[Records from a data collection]

= Beginning of Section =

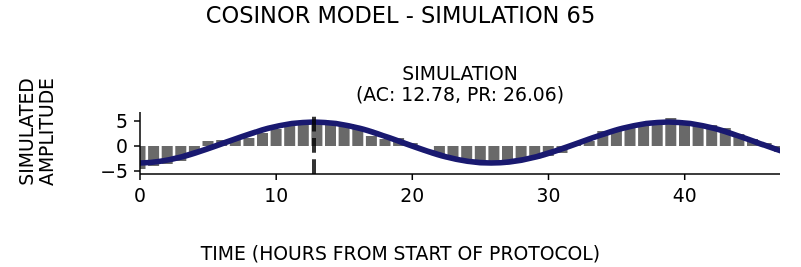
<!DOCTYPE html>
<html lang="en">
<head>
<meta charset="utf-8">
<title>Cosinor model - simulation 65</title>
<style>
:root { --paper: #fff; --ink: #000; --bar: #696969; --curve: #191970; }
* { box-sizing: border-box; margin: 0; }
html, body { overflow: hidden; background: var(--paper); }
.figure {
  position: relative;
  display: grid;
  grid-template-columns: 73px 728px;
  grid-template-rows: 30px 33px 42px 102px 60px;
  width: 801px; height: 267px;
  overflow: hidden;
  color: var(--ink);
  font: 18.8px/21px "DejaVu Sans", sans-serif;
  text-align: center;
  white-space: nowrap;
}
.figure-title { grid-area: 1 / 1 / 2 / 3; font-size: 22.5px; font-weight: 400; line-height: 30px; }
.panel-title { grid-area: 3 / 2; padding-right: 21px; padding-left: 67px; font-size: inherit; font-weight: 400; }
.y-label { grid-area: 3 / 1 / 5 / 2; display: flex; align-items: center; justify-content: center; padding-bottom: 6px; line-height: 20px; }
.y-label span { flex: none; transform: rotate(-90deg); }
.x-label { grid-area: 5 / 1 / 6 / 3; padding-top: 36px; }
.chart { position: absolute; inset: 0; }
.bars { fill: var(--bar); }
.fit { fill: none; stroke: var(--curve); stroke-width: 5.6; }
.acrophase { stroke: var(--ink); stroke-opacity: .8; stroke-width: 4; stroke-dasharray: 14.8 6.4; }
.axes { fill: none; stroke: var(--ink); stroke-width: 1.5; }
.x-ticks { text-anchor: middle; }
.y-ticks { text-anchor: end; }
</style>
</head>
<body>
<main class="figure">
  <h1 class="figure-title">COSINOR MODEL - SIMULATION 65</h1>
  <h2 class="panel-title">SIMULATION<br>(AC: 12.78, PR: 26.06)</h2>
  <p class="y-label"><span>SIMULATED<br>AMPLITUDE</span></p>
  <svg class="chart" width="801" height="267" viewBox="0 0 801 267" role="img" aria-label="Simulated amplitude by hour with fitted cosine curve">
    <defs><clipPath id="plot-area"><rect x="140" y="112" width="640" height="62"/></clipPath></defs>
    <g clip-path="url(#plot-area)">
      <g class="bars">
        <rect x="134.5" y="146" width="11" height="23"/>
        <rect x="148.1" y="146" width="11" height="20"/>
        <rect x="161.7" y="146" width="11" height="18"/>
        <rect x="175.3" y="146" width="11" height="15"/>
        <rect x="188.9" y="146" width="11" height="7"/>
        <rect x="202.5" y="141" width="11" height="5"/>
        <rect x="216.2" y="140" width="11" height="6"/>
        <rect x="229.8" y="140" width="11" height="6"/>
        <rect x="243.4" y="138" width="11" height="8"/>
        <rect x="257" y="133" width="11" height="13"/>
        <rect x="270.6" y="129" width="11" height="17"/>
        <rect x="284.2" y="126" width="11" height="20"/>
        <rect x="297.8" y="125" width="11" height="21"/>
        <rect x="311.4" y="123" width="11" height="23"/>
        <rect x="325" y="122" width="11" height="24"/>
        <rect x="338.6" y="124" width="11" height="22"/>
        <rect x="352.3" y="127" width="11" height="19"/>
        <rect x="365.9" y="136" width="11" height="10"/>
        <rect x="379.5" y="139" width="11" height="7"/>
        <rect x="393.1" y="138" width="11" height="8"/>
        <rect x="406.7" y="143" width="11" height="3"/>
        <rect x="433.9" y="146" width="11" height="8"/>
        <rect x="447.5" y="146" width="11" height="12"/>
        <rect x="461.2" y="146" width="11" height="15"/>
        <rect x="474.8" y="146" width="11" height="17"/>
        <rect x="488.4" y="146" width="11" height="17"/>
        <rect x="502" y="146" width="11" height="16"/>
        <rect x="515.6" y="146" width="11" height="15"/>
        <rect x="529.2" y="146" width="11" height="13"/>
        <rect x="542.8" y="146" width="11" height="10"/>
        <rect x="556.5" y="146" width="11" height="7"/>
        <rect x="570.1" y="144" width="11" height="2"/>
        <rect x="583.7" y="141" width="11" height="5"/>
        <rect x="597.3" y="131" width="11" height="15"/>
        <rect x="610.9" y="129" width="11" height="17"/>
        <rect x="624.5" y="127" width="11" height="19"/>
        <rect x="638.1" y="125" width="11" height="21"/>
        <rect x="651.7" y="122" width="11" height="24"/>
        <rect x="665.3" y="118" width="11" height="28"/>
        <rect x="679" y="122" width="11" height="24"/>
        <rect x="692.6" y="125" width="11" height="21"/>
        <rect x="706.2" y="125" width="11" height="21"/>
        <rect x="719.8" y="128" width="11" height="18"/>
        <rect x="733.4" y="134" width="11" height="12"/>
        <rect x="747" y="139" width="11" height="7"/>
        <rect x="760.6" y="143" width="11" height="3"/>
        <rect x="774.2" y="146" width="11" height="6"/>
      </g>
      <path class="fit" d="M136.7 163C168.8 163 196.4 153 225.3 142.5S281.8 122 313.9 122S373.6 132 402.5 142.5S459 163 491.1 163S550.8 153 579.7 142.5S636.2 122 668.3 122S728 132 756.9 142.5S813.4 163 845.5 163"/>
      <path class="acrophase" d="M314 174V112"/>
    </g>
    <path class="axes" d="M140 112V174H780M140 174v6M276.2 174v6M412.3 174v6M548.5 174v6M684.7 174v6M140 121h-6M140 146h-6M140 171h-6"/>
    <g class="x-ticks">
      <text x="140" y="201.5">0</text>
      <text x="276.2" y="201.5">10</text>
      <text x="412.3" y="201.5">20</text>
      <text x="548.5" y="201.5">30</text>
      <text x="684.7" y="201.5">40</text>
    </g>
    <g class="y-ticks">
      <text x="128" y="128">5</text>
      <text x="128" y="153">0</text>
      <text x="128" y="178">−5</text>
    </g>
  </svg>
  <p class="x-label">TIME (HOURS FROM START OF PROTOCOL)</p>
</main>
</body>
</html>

= End of Section =

Please tally the lines of the entries that hold "figure" and give only the resulting number.

Solution to this problem >> 4